• How to complete this task
Word for word, set down every line of the entries below from the line with "297L38 296C25 304" to the line with "263C176 280 207", including both, and no other line.

==== Data to use

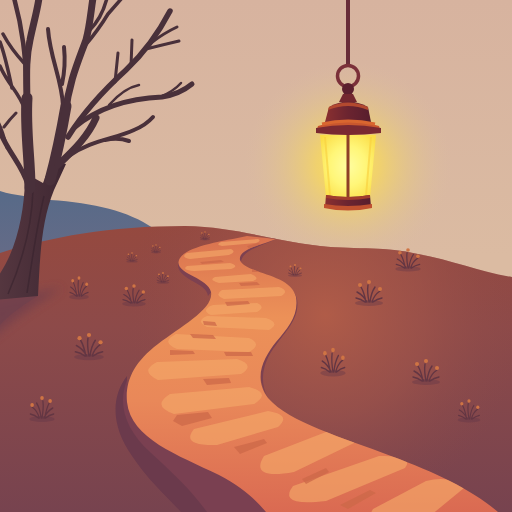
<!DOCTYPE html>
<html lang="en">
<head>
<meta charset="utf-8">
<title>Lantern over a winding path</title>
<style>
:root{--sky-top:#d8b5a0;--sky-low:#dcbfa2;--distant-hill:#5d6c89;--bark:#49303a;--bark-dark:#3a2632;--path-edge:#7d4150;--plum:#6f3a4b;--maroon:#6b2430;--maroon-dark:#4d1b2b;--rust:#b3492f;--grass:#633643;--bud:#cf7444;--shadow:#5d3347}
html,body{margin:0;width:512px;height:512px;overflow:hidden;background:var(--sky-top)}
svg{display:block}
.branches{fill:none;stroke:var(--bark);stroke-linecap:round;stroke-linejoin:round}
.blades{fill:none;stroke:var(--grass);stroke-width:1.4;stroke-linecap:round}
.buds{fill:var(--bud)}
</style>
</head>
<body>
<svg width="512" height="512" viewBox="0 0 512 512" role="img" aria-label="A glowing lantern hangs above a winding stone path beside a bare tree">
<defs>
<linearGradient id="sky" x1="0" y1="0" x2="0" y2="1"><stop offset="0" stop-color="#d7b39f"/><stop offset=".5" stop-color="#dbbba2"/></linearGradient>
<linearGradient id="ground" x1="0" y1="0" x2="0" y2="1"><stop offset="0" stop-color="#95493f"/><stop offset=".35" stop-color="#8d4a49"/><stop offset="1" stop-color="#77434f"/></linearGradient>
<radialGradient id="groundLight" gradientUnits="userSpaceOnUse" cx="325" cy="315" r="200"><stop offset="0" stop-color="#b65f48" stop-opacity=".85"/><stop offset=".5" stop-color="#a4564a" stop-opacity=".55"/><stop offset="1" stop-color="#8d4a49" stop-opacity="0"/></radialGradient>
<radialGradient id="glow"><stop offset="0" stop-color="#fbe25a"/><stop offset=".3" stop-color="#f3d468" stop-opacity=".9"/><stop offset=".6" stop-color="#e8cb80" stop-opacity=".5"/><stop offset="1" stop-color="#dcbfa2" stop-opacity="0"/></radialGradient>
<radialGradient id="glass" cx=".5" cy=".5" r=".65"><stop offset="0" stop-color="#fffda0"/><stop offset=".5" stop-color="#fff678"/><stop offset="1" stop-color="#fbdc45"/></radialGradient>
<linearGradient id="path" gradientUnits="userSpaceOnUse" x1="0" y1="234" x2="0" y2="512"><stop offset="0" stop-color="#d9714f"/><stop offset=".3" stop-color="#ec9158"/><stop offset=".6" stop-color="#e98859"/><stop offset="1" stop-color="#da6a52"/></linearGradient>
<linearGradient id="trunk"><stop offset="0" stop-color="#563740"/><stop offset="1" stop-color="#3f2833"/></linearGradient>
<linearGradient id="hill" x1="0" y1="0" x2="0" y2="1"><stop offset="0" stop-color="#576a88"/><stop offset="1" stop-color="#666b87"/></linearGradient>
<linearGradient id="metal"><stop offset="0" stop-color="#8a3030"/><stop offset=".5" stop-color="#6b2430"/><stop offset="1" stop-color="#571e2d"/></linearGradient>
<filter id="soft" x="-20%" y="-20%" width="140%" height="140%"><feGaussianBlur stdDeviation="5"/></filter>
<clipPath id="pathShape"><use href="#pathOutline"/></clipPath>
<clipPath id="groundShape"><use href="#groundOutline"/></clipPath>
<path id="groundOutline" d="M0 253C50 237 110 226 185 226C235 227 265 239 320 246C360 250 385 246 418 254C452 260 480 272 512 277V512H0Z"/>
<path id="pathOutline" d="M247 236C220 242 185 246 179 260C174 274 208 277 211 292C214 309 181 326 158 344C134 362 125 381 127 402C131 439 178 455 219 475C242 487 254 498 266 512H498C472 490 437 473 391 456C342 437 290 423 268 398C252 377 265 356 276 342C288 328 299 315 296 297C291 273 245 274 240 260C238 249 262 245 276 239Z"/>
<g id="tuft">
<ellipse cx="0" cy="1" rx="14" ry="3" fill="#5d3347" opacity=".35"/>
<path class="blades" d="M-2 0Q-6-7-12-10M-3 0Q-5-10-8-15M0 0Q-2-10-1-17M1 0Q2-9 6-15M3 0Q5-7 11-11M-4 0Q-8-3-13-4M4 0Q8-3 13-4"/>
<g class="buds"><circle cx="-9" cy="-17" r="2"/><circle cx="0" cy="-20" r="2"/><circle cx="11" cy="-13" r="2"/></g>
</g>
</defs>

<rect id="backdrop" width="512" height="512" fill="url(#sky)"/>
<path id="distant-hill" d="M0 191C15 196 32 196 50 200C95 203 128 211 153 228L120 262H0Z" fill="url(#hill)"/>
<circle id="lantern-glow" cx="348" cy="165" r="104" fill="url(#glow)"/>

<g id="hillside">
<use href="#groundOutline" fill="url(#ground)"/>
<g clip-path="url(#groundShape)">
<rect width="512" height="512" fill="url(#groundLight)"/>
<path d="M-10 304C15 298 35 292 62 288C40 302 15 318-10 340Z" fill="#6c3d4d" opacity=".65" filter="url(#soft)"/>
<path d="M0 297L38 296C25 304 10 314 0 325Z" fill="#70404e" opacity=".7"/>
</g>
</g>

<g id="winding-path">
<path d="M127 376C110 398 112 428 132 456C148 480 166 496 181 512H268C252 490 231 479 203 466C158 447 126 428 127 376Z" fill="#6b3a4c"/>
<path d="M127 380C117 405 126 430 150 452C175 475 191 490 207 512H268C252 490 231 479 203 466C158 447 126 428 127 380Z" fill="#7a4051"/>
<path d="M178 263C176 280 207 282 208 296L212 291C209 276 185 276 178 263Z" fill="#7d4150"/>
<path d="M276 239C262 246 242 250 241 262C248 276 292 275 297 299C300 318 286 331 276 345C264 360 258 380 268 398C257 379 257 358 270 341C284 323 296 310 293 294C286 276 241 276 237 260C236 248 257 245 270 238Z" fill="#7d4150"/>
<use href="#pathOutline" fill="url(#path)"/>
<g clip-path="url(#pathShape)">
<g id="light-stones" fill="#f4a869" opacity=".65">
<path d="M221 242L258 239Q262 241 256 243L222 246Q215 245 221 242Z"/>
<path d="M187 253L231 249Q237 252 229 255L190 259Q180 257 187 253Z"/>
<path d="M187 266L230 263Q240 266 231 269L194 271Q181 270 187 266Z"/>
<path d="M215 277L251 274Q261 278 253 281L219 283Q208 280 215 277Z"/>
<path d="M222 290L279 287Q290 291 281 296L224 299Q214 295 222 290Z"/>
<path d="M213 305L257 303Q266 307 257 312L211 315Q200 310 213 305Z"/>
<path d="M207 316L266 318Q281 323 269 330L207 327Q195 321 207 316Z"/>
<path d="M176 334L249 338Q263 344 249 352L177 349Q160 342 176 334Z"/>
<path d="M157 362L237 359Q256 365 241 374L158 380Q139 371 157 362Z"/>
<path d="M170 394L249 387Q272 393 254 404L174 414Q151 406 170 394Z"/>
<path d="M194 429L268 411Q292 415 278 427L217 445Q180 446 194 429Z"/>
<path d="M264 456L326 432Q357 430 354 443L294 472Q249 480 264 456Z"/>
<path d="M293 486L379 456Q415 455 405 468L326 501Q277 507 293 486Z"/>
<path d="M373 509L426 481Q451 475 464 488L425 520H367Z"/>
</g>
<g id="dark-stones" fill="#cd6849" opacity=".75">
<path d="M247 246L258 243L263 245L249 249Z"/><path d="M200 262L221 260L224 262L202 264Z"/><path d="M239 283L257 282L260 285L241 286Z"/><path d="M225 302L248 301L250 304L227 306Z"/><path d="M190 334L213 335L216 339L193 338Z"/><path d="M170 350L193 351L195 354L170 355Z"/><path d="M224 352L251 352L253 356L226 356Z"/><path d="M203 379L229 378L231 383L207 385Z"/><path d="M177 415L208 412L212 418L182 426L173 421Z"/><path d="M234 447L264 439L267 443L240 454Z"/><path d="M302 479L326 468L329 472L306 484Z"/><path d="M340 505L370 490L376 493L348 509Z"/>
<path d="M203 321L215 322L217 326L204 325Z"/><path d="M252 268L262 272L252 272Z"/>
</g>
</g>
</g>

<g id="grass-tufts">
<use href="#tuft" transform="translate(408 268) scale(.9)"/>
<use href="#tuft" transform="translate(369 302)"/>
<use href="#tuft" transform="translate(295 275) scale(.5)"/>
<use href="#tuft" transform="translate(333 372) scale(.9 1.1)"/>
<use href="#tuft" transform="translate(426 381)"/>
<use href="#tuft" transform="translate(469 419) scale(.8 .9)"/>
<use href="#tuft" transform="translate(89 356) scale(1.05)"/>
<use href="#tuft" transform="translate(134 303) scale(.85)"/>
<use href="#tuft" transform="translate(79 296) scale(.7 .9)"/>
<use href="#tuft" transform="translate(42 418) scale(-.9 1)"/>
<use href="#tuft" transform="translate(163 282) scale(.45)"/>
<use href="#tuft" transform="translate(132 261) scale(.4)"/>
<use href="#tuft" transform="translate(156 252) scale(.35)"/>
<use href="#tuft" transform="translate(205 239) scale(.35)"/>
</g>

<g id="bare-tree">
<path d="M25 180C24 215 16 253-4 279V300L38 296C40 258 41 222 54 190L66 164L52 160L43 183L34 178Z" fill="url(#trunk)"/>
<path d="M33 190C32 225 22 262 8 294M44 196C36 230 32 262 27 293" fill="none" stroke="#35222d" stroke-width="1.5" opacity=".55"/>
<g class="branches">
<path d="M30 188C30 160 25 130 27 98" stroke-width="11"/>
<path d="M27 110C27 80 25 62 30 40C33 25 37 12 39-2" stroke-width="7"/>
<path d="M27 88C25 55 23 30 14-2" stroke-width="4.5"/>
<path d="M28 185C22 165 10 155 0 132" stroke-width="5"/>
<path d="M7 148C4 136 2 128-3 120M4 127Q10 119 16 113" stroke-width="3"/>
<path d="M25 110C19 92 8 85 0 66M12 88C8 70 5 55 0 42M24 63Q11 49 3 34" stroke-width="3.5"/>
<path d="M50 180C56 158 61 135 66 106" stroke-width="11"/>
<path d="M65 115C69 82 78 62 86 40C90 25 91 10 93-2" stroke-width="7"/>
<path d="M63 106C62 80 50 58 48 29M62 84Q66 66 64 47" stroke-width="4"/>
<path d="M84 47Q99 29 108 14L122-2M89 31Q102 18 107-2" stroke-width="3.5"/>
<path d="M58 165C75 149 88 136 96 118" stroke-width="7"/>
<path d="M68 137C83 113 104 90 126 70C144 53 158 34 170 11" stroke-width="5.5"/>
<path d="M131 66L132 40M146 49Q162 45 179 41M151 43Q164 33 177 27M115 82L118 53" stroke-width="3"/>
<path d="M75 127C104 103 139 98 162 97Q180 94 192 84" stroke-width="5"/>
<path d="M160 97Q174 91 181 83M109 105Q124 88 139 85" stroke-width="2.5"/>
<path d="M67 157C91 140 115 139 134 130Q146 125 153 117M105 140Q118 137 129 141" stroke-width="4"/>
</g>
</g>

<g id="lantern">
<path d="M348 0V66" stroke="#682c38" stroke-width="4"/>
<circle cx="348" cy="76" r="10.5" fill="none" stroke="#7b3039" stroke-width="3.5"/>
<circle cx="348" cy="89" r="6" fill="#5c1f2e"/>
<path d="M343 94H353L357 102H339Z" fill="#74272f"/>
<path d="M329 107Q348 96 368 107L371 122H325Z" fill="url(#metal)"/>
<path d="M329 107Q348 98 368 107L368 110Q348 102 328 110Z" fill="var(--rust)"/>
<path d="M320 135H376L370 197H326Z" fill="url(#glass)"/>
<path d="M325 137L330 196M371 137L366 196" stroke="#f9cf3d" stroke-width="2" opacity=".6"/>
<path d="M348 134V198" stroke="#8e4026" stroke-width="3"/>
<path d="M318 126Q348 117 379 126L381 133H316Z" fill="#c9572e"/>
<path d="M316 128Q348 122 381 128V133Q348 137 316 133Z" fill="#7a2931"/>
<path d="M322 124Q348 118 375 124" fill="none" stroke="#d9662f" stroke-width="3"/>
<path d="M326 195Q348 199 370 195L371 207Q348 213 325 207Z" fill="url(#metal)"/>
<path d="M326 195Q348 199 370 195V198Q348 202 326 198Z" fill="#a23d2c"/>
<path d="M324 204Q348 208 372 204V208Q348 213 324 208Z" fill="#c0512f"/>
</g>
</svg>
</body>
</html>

========

• Solution below
<path d="M0 297L38 296C25 304 10 314 0 325Z" fill="#70404e" opacity=".7"/>
</g>
</g>

<g id="winding-path">
<path d="M127 376C110 398 112 428 132 456C148 480 166 496 181 512H268C252 490 231 479 203 466C158 447 126 428 127 376Z" fill="#6b3a4c"/>
<path d="M127 380C117 405 126 430 150 452C175 475 191 490 207 512H268C252 490 231 479 203 466C158 447 126 428 127 380Z" fill="#7a4051"/>
<path d="M178 263C176 280 207 282 208 296L212 291C209 276 185 276 178 263Z" fill="#7d4150"/>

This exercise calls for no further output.